Giant pandas have shorter lifespans than most others of the ursidae family, averaging 20 years.
They come of age any time between 4 and 8 years old, after which the females are sexually active.
Why is it so hard for pandas to mate?
Once sexually active, female panda bears experience an estrus cycle once a year. This cycle is the scientific term for being in heat. It lasts for a mere two to three days in the spring, between March and May, so time is of the essence. Male pandas must make the most of it.
Once they choose their mate, the pair will copulate several times to guarantee fertilization. This limited time frame for success makes increasing population numbers naturally for this endangered species a difficult task.
It doesn’t help that the normal rate of reproduction among pandas is only one birth every two years. This is because a baby panda cub stays with its mother until it is 18 to 24 months old. Once it moves off on its own, the mother panda finally has a chance to go mate again.
Despite it being very common for pandas to give birth to twins, they seldom raise the two cubs. It’s difficult if not impossible for the bear to care for both on her own. The mother chooses which of the two cubs to raise while dooming the other.
They’re not bad at mating, just slow. Between this fact and their dismally dwindling numbers, it’s not surprising to hear that mating pandas, even in captivity, is difficult.
Scientists have struggled with breeding more pandas. Attempts to help increase the species’ population levels have been thwarted in part by the iconic bears’ idiosyncrasies.
In the wild, pandas are usually solitary creatures. They live in isolation and almost only ever meet to mate. Low wild populations mean that pandas would continue to go extinct if not for human intervention.
They’re struggling with the best course of intervention, however.
How do zoos get pandas to mate?
Living in captivity seems to decrease the males’ drive to reproduce. Where’s the challenge? A mistake scientists made in early conservation attempts was keeping the pandas apart until that crucial mating session. The two bears weren’t familiar with each others’ scents. They didn’t have time to perform the same ritual they usually would in the wild. They wouldn’t mate.
A study published in 2015 found that pandas were more likely to copulate with a mate they themselves picked.
After observing bears of the opposite sex from a safe distance, pandas would show obvious signs of preference and even begin a mating ritual. Scientists found success in further encouraging that naturally occurring attraction once mating season began.
An alternative way scientists tried to inspire romance was by playing videos of pandas mating for the expectant couple – panda porn, if you will – in the hopes that it would remind the captive bears of their natural instincts.

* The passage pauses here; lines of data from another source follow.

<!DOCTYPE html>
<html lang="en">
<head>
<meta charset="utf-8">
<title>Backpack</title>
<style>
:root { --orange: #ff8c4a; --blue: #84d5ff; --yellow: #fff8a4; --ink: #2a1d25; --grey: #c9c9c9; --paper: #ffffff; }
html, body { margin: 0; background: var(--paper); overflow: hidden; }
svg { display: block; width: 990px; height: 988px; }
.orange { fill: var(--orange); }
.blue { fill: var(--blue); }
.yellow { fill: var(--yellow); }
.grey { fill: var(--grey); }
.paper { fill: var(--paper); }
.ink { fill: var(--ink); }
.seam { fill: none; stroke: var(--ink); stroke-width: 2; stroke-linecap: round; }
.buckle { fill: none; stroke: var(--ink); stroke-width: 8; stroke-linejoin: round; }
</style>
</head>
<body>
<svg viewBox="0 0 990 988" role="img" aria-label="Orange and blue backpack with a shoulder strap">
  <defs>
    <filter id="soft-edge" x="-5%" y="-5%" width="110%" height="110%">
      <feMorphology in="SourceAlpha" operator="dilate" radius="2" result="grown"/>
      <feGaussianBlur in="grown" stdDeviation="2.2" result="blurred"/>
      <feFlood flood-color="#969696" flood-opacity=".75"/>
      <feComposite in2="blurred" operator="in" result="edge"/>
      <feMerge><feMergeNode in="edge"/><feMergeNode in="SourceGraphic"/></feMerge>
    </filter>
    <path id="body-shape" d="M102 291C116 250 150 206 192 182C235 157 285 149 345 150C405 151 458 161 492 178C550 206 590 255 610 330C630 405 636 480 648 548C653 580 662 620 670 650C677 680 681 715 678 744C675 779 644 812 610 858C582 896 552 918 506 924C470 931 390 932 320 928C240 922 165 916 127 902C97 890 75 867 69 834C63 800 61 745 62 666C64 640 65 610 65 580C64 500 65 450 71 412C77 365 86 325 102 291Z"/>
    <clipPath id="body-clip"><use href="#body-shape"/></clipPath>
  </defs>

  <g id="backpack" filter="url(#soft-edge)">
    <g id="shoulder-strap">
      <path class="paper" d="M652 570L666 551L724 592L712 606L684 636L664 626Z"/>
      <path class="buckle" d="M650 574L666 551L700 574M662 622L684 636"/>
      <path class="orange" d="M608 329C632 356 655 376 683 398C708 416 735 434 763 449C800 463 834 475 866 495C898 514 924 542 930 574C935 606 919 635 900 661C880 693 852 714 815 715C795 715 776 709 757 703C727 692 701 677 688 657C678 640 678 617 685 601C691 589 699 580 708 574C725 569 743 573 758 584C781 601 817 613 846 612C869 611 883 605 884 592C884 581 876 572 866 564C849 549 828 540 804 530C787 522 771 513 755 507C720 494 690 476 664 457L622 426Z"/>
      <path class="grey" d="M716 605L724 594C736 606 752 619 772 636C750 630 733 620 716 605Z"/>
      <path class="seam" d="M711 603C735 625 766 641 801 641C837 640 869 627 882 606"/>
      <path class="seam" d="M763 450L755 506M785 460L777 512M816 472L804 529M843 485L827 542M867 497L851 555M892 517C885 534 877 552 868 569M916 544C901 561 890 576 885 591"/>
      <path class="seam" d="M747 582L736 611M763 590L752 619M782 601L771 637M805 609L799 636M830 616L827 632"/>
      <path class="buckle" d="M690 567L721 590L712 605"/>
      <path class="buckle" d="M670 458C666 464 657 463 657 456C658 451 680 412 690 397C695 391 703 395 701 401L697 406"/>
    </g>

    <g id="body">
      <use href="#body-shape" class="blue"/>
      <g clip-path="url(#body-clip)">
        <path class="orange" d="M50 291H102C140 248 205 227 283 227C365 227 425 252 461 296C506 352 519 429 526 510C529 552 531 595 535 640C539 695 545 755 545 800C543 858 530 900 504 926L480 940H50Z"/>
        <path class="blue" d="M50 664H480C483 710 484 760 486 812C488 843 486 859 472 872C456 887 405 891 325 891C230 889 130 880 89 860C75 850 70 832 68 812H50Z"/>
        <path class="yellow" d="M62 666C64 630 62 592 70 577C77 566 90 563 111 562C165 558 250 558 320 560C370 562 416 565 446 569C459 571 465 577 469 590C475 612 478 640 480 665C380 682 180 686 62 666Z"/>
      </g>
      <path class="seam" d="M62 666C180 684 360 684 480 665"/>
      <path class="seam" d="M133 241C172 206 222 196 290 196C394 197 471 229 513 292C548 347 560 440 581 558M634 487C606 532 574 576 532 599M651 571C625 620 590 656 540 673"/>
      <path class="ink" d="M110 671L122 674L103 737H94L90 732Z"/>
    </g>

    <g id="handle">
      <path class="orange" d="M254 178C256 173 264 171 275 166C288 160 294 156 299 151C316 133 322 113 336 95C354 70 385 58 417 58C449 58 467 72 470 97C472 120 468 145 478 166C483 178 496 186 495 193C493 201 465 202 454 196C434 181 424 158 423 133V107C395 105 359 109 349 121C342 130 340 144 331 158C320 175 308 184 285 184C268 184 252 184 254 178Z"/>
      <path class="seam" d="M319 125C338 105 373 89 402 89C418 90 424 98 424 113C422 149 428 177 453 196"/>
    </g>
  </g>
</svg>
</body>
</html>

This technique has produced mixed results. Another attempt to encourage the bears involved giving the male pandas sildenafil. Street name: Viagra. The results were less than long-lasting and this method was eventually dropped.
One successful artificial method of breeding pandas is a well-known procedure for hopeful human parents.

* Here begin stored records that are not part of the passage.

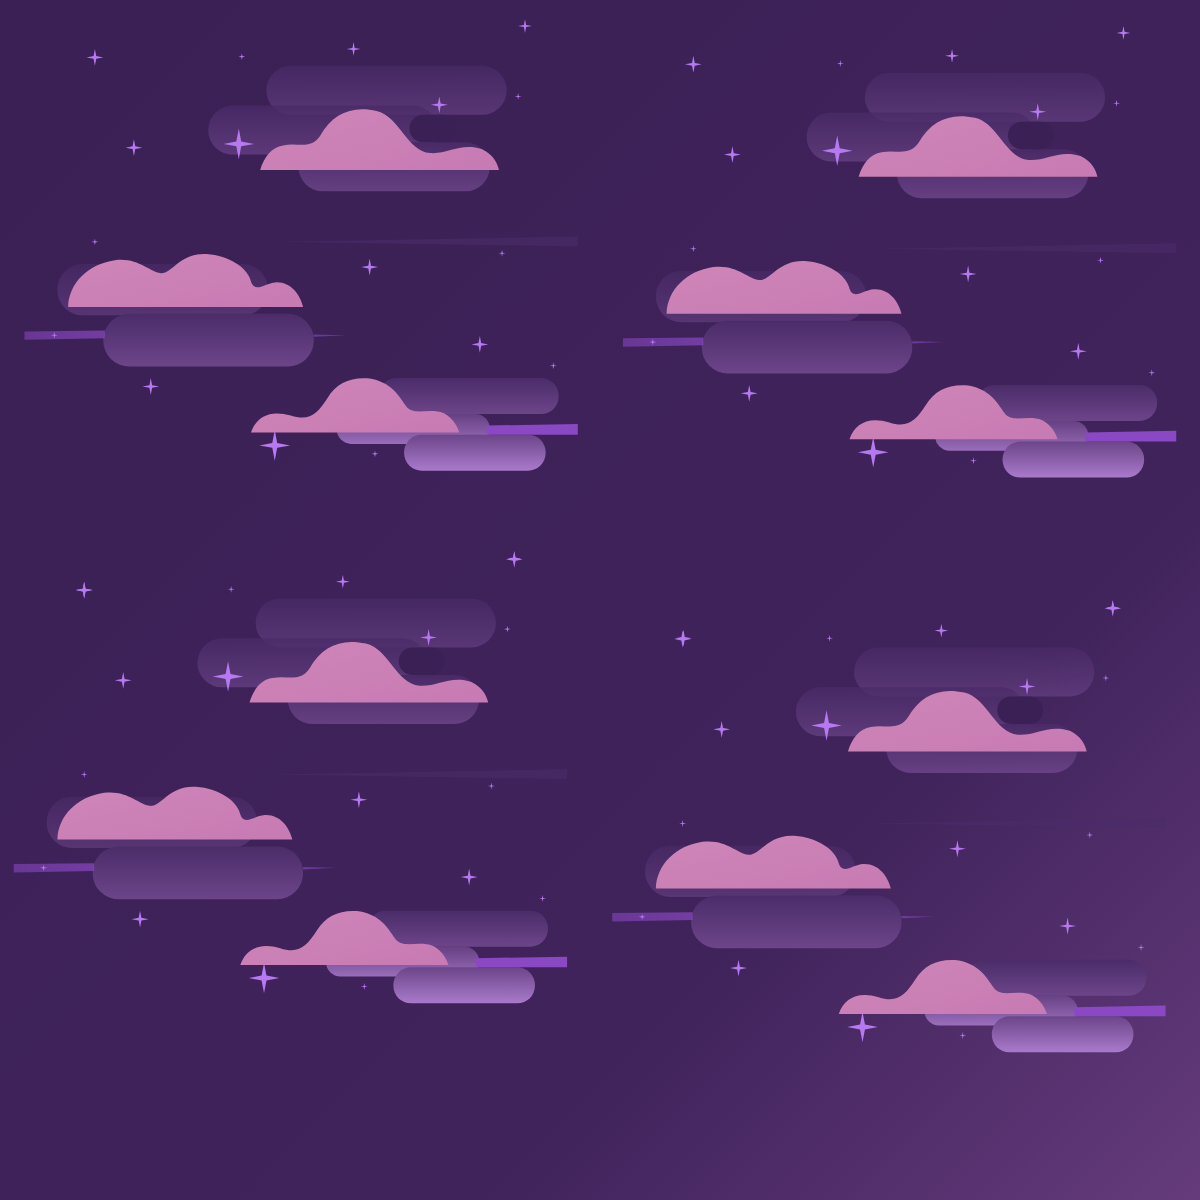
<!DOCTYPE html>
<html lang="en">
<head>
<meta charset="utf-8">
<title>Night Clouds</title>
<style>
  :root {
    --sky-top: #3a2055;
    --sky-mid: #40235b;
    --sky-corner: #653b7c;
    --cloud-pink: #cf86b8;
    --cloud-pink-deep: #c77ab3;
    --haze-dark: #4b2c69;
    --haze-light: #6c4589;
    --haze-glow: #a97acb;
    --streak: #8a48c4;
    --star: #b679f2;
  }
  html, body {
    margin: 0;
    padding: 0;
    width: 1200px;
    height: 1200px;
    overflow: hidden;
    background: var(--sky-top);
  }
  .artboard {
    display: block;
    width: 1200px;
    height: 1200px;
  }
</style>
</head>
<body>
<svg class="artboard" viewBox="0 0 1568 1568" xmlns="http://www.w3.org/2000/svg" role="img" aria-label="Pink clouds drifting across a purple starry night sky">
  <defs>
    <linearGradient id="sky" x1="0" y1="0" x2="1" y2="1">
      <stop offset="0" stop-color="var(--sky-top)"/>
      <stop offset="0.7" stop-color="var(--sky-mid)"/>
      <stop offset="1" stop-color="var(--sky-corner)"/>
    </linearGradient>
    <linearGradient id="haze" x1="0" y1="0" x2="0" y2="1">
      <stop offset="0" stop-color="var(--haze-dark)"/>
      <stop offset="1" stop-color="var(--haze-light)"/>
    </linearGradient>
    <linearGradient id="hazeGlow" x1="0" y1="0" x2="0" y2="1">
      <stop offset="0" stop-color="var(--haze-light)"/>
      <stop offset="1" stop-color="var(--haze-glow)"/>
    </linearGradient>
    <linearGradient id="pink" x1="0" y1="0" x2="1" y2="1">
      <stop offset="0" stop-color="var(--cloud-pink)"/>
      <stop offset="1" stop-color="var(--cloud-pink-deep)"/>
    </linearGradient>
    <linearGradient id="streakFade" x1="0" y1="0" x2="1" y2="0">
      <stop offset="0" stop-color="var(--streak)" stop-opacity="0.8"/>
      <stop offset="1" stop-color="var(--streak)"/>
    </linearGradient>

    <path id="star" d="M0 -10 L1.6 -1.6 L10 0 L1.6 1.6 L0 10 L-1.6 1.6 L-10 0 L-1.6 -1.6 Z" fill="var(--star)"/>

    <g id="cloud-cluster">
      <!-- faint sky trail -->
      <path d="M365 316 L755 309 L755 322 Z" fill="var(--haze-dark)" opacity="0.6"/>

      <!-- upper cloud -->
      <g opacity="0.85">
        <rect x="348" y="86" width="314" height="64" rx="32" fill="url(#haze)" opacity="0.7"/>
        <rect x="272" y="138" width="300" height="64" rx="32" fill="url(#haze)" opacity="0.8"/>
        <rect x="390" y="186" width="250" height="64" rx="32" fill="url(#haze)"/>
        <rect x="535" y="150" width="60" height="36" rx="18" fill="var(--sky-top)"/>
      </g>
      <path d="M340 222 C345 205 355 192 370 190 C390 186 405 196 418 178 C435 148 460 138 492 145 C522 152 532 198 562 200 C584 202 602 186 630 195 C645 202 650 214 652 222 Z" fill="url(#pink)"/>

      <!-- left cloud -->
      <rect x="75" y="345" width="275" height="67" rx="33" fill="url(#haze)" opacity="0.55"/>
      <rect x="135" y="410" width="275" height="69" rx="34" fill="url(#haze)"/>
      <path d="M32 433 L137 432 L137 442 L32 444 Z" fill="url(#streakFade)" opacity="0.7"/>
      <path d="M410 437 L452 438 L410 440 Z" fill="var(--streak)" opacity="0.6"/>
      <path d="M89 401 C90 370 115 345 150 340 C180 336 195 355 210 357 C225 358 235 330 270 332 C300 334 322 350 327 365 C332 385 345 370 360 369 C380 368 392 385 396 401 Z" fill="url(#pink)"/>

      <!-- lower cloud -->
      <rect x="495" y="494" width="235" height="47" rx="23" fill="url(#haze)"/>
      <rect x="440" y="541" width="200" height="39" rx="19" fill="url(#hazeGlow)" opacity="0.85"/>
      <rect x="528" y="568" width="185" height="47" rx="23" fill="url(#hazeGlow)"/>
      <path d="M636 556 L755 554 L755 568 L636 568 Z" fill="var(--streak)"/>
      <path d="M328 565 C335 545 352 535 380 543 C405 551 415 540 428 520 C440 500 460 492 485 495 C510 500 520 515 530 530 C540 545 560 532 580 540 C592 546 598 558 600 565 Z" fill="url(#pink)"/>

      <!-- stars -->
      <use href="#star" transform="translate(312 188) scale(2)"/>
      <use href="#star" transform="translate(359 582) scale(2)"/>
      <use href="#star" transform="translate(124 75) scale(1.1)"/>
      <use href="#star" transform="translate(175 193) scale(1.1)"/>
      <use href="#star" transform="translate(462 64) scale(0.9)"/>
      <use href="#star" transform="translate(686 34) scale(0.9)"/>
      <use href="#star" transform="translate(574 137) scale(1.1)"/>
      <use href="#star" transform="translate(483 349) scale(1.1)"/>
      <use href="#star" transform="translate(627 450) scale(1.1)"/>
      <use href="#star" transform="translate(197 505) scale(1.1)"/>
      <use href="#star" transform="translate(316 74) scale(0.45)"/>
      <use href="#star" transform="translate(677 126) scale(0.45)"/>
      <use href="#star" transform="translate(124 316) scale(0.45)"/>
      <use href="#star" transform="translate(656 331) scale(0.45)"/>
      <use href="#star" transform="translate(71 438) scale(0.45)"/>
      <use href="#star" transform="translate(723 478) scale(0.45)"/>
      <use href="#star" transform="translate(490 593) scale(0.45)"/>
    </g>
  </defs>

  <rect width="1568" height="1568" fill="url(#sky)"/>

  <use href="#cloud-cluster"/>
  <use href="#cloud-cluster" transform="translate(782 9)"/>
  <use href="#cloud-cluster" transform="translate(-14 696)"/>
  <use href="#cloud-cluster" transform="translate(768 760)"/>

  <use href="#star" transform="translate(672 731) scale(1.1)"/>
  <use href="#star" transform="translate(110 771) scale(1.1)"/>
  <use href="#star" transform="translate(1454 795) scale(1.1)"/>
  <use href="#star" transform="translate(893 834) scale(1.1)"/>
</svg>
</body>
</html>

The first successful artificial insemination of a panda produced a cub in China in 2009. Inbreeding is a threat in a limited mating pool, so scientists used frozen sperm for insemination to mix up the gene pool. Frozen semen gives hope to save pandas from endangered status. Since it can remain frozen for decades, zoos across the world can share it for years to come.

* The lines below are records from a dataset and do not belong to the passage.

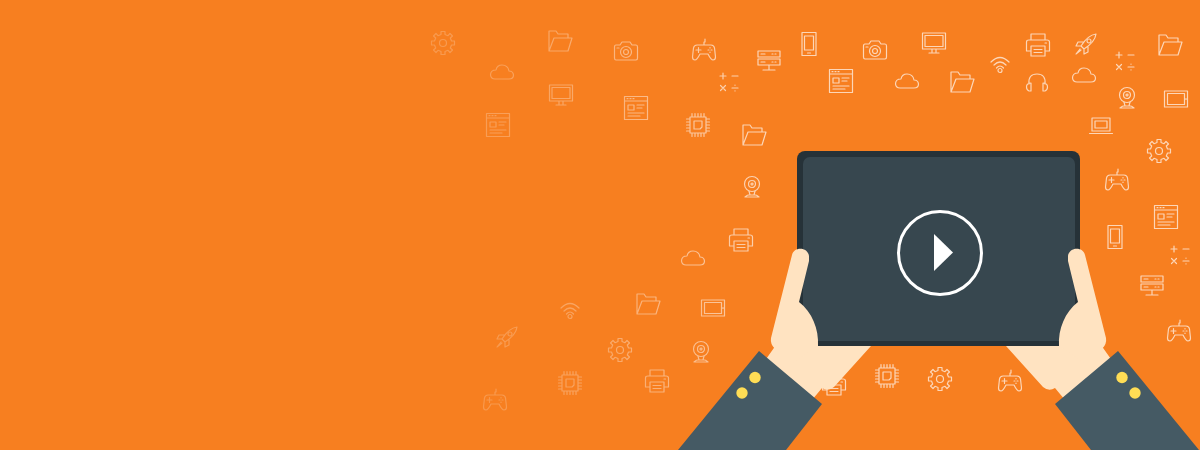
<!DOCTYPE html>
<html lang="en">
<head>
<meta charset="utf-8">
<title>Tablet video banner</title>
<style>
:root {
  --orange: #f77f20;
  --icon: #fff;
  --frame: #263238;
  --screen: #37474f;
  --sleeve: #455a64;
  --button: #ffdd55;
  --skin: #ffe3c1;
}
html, body { margin: 0; }
body { width: 1200px; height: 450px; overflow: hidden; background: var(--orange); }
.banner { position: relative; width: 1200px; height: 450px; overflow: hidden; background: var(--orange); }
.banner svg { display: block; }
.icons { fill: none; stroke: var(--icon); stroke-width: 1.2; stroke-linejoin: round; stroke-linecap: round; }
.frame { fill: var(--frame); }
.screen { fill: var(--screen); }
.skin { fill: var(--skin); }
.sleeve { fill: var(--sleeve); }
.buttons { fill: var(--button); }
.play-ring { fill: none; stroke: #fff; stroke-width: 3; }
.play-arrow { fill: #fff; }
</style>
</head>
<body>
<main class="banner">
<svg width="1200" height="450" viewBox="0 0 1200 450" role="img" aria-label="Two hands holding a tablet with a play button, surrounded by technology icons">
  <defs>
    <linearGradient id="fade" gradientUnits="userSpaceOnUse" x1="450" y1="150" x2="755" y2="100">
      <stop offset="0" stop-color="#fff" stop-opacity=".2"/>
      <stop offset=".4" stop-color="#fff" stop-opacity=".32"/>
      <stop offset="1" stop-color="#fff" stop-opacity=".68"/>
    </linearGradient>
    <mask id="icon-fade" maskUnits="userSpaceOnUse" x="0" y="0" width="1200" height="450">
      <rect width="1200" height="450" fill="url(#fade)"/>
    </mask>

    <g id="gear">
      <path d="M-2-8.500V-11.500H2V-8.500L5-7.300L7-9.500L9.500-7L7.300-5L8.500-2H11.500V2H8.500L7.300 5L9.500 7L7 9.500L5 7.300L2 8.500V11.500H-2V8.500L-5 7.300L-7 9.500L-9.500 7L-7.300 5L-8.500 2H-11.500V-2H-8.500L-7.300-5L-9.500-7L-7-9.500L-5-7.300Z"/>
      <circle r="3.500"/>
    </g>
    <g id="folder">
      <path d="M-11 10V-10H-4L-2-7H8V-3M-11 10L-6-3H12L8 10Z"/>
    </g>
    <g id="camera">
      <path d="M-10-6H-6L-4-9H4L6-6H10Q11.500-6 11.500-4V7Q11.500 9 10 9H-10Q-11.500 9-11.500 7V-4Q-11.500-6-10-6Z"/>
      <circle cy="1" r="5.500"/><circle cy="1" r="2.500"/><path d="M-9-3H-7"/>
    </g>
    <g id="cloud">
      <path d="M-7 7H7Q11.500 7 11.500 3Q11-1 7-1Q6-7 0-7Q-5-7-6-2Q-11.500-2-11.500 3Q-11 7-7 7Z"/>
    </g>
    <g id="monitor">
      <path d="M-11.500-10H11.500V6H-11.500ZM-9-7.500H9V3.500H-9ZM-2 6V9M2 6V9M-5 10H5"/>
    </g>
    <g id="browser">
      <path d="M-11.500-11.500H11.500V11.500H-11.500ZM-11.500-7H11.500M-9-9.300H-8M-6-9.300H-5M-3-9.300H-2M-8-3H-2V2H-8ZM1-3H8M1 0H6M-8 5H8M-8 8H4"/>
    </g>
    <g id="gamepad">
      <path d="M0-5V-8H1V-11M-7-5H7Q10-5 10.500-2L11.500 7Q11.500 10 9 10Q7 10 4 4H-4Q-7 10-9 10Q-11.500 10-11.500 7L-10.500-2Q-10-5-7-5ZM-8 0H-3M-5.500-2.500V2.500M4 0H5M7 0H8M6-2V-2.500M6 2V2.500"/>
    </g>
    <g id="server">
      <path d="M-11-10H11V-4H-11ZM-11-2H11V4H-11ZM-8-7H-4M-8 1H-4M3-7H4M6-7H7M3 1H4M6 1H7M0 4V9M-6 9H6"/>
    </g>
    <g id="phone">
      <path d="M-7-11.500H7V11.500H-7ZM-4.500-8H4.500V6H-4.500ZM-1.500 9H1.500"/>
    </g>
    <g id="math">
      <path d="M-9-6H-3M-6-9V-3M3-6H9M-8.500 3.500L-3.500 8.500M-8.500 8.500L-3.500 3.500M3 6H9M6 3V3.200M6 9V8.800"/>
    </g>
    <g id="chip">
      <path d="M-8-8H8V8H-8ZM-4-4H4V2L2 4H-4ZM-6-8V-11.500M-3-8V-11.500M0-8V-11.500M3-8V-11.500M6-8V-11.500M-6 8V11.500M-3 8V11.500M0 8V11.500M3 8V11.500M6 8V11.500M-8-6H-11.500M-8-3H-11.500M-8 0H-11.500M-8 3H-11.500M-8 6H-11.500M8-6H11.500M8-3H11.500M8 0H11.500M8 3H11.500M8 6H11.500"/>
    </g>
    <g id="webcam">
      <circle cy="-3" r="7.500"/><circle cy="-3" r="3.500"/><circle cy="-3" r="1"/>
      <path d="M-3 4L-2 8H2L3 4M-7 10Q-4 7 0 8Q4 7 7 10Z"/>
    </g>
    <g id="printer">
      <path d="M-7-5V-11H7V-5M-7 6H-11.500V-3Q-11.500-5-9-5H9Q11.500-5 11.500-3V6H7M-7 1H7V11H-7ZM-4 4.500H4M-4 7.500H4M7-2H8.500"/>
    </g>
    <g id="wifi">
      <path d="M-9-2Q0-11 9-2M-6 1Q0-5 6 1M-3.500 4Q0 0 3.500 4"/><circle cy="6.500" r="2"/>
    </g>
    <g id="rocket">
      <path d="M10-10Q2-9-5 2L-2 5Q9-2 10-10ZM-3-2H-8L-10 2L-5 2M2 3V8L-2 10V5M-6 5L-10 10L-5 6"/>
      <circle cx="3" cy="-3" r="2"/>
    </g>
    <g id="headphones">
      <path d="M-8 1Q-9-9 0-9Q9-9 8 1M-6 0V8H-8Q-10.500 7-10.500 4Q-10.500 0-6 0ZM6 0V8H8Q10.500 7 10.500 4Q10.500 0 6 0Z"/>
    </g>
    <g id="tablet-icon">
      <path d="M-11.500-8H11.500V8H-11.500ZM-8.500-5.500H8.500V5.500H-8.500ZM10-.5V.5"/>
    </g>
    <g id="laptop">
      <path d="M-9-8H9V5H-9ZM-6-5H6V2H-6ZM-11.500 7.500H11.500"/>
    </g>

    <g id="hand-back">
      <path d="M782 330H882L871 346L834 387Q828 392 822 388L812 400L764 362L776 345Z"/>
    </g>
    <g id="hand-front">
      <path d="M792 255C794 246 808 247 809 256V261L799 302C812 312 819 329 818 346L790 365L775 349Q770 344 771 338Z"/>
    </g>
    <g id="cuff">
      <path class="sleeve" d="M759 351L822 404L786 450H678Z"/>
      <g class="buttons"><circle cx="755" cy="377.500" r="5.700"/><circle cx="742" cy="393" r="5.700"/></g>
    </g>
  </defs>

  <g class="icons" mask="url(#icon-fade)">
    <use href="#gear" x="443" y="43"/>
    <use href="#cloud" x="502" y="72"/>
    <use href="#browser" x="498" y="125"/>
    <use href="#folder" x="560" y="41"/>
    <use href="#monitor" x="561" y="95"/>
    <use href="#camera" x="626" y="51"/>
    <use href="#browser" x="636" y="108"/>
    <use href="#gamepad" x="704" y="50"/>
    <use href="#math" x="729" y="82"/>
    <use href="#chip" x="698" y="125"/>
    <use href="#server" x="769" y="61"/>
    <use href="#folder" x="754" y="135"/>
    <use href="#phone" x="809" y="44"/>
    <use href="#browser" x="841" y="81"/>
    <use href="#camera" x="875" y="50"/>
    <use href="#cloud" x="907" y="81"/>
    <use href="#monitor" x="934" y="43"/>
    <use href="#folder" x="962" y="82"/>
    <use href="#wifi" x="1000" y="64"/>
    <use href="#printer" x="1038" y="45"/>
    <use href="#headphones" x="1037" y="83"/>
    <use href="#rocket" x="1086" y="44"/>
    <use href="#cloud" x="1084" y="75"/>
    <use href="#math" x="1125" y="61"/>
    <use href="#folder" x="1170" y="45"/>
    <use href="#webcam" x="1127" y="98"/>
    <use href="#tablet-icon" x="1176" y="99"/>
    <use href="#laptop" x="1101" y="126"/>
    <use href="#gear" x="1159" y="151"/>
    <use href="#gamepad" x="1117" y="180"/>
    <use href="#browser" x="1166" y="217"/>
    <use href="#phone" x="1115" y="237"/>
    <use href="#math" x="1180" y="255"/>
    <use href="#server" x="1152" y="286"/>
    <use href="#gamepad" x="1179" y="331"/>
    <use href="#webcam" x="752" y="187"/>
    <use href="#printer" x="741" y="240"/>
    <use href="#cloud" x="693" y="258"/>
    <use href="#folder" x="648" y="304"/>
    <use href="#tablet-icon" x="713" y="308"/>
    <use href="#wifi" x="570" y="310"/>
    <use href="#rocket" x="507" y="337"/>
    <use href="#gear" x="620" y="350"/>
    <use href="#webcam" x="701" y="352"/>
    <use href="#chip" x="570" y="383"/>
    <use href="#printer" x="657" y="381"/>
    <use href="#gamepad" x="495" y="400"/>
    <use href="#printer" x="834" y="384"/>
    <use href="#chip" x="887" y="376"/>
    <use href="#gear" x="940" y="379"/>
    <use href="#gamepad" x="1010" y="381"/>
  </g>

  <g class="skin">
    <use href="#hand-back"/>
    <use href="#hand-back" transform="translate(1877 0) scale(-1 1)"/>
  </g>

  <g id="tablet">
    <rect class="frame" x="797" y="151" width="283" height="195" rx="8"/>
    <rect class="screen" x="803" y="157" width="272" height="184" rx="7"/>
    <circle class="play-ring" cx="940" cy="253" r="41.500"/>
    <polygon class="play-arrow" points="934,234 953,252.500 934,271"/>
  </g>

  <g class="skin">
    <use href="#hand-front"/>
    <use href="#hand-front" transform="translate(1877 0) scale(-1 1)"/>
  </g>

  <use href="#cuff"/>
  <use href="#cuff" transform="translate(1877 0) scale(-1 1)"/>
</svg>
</main>
</body>
</html>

Thanks to a growing global awareness of the pandas’ dire circumstances and a rise in conservation efforts, there is evidence of an increase in their population.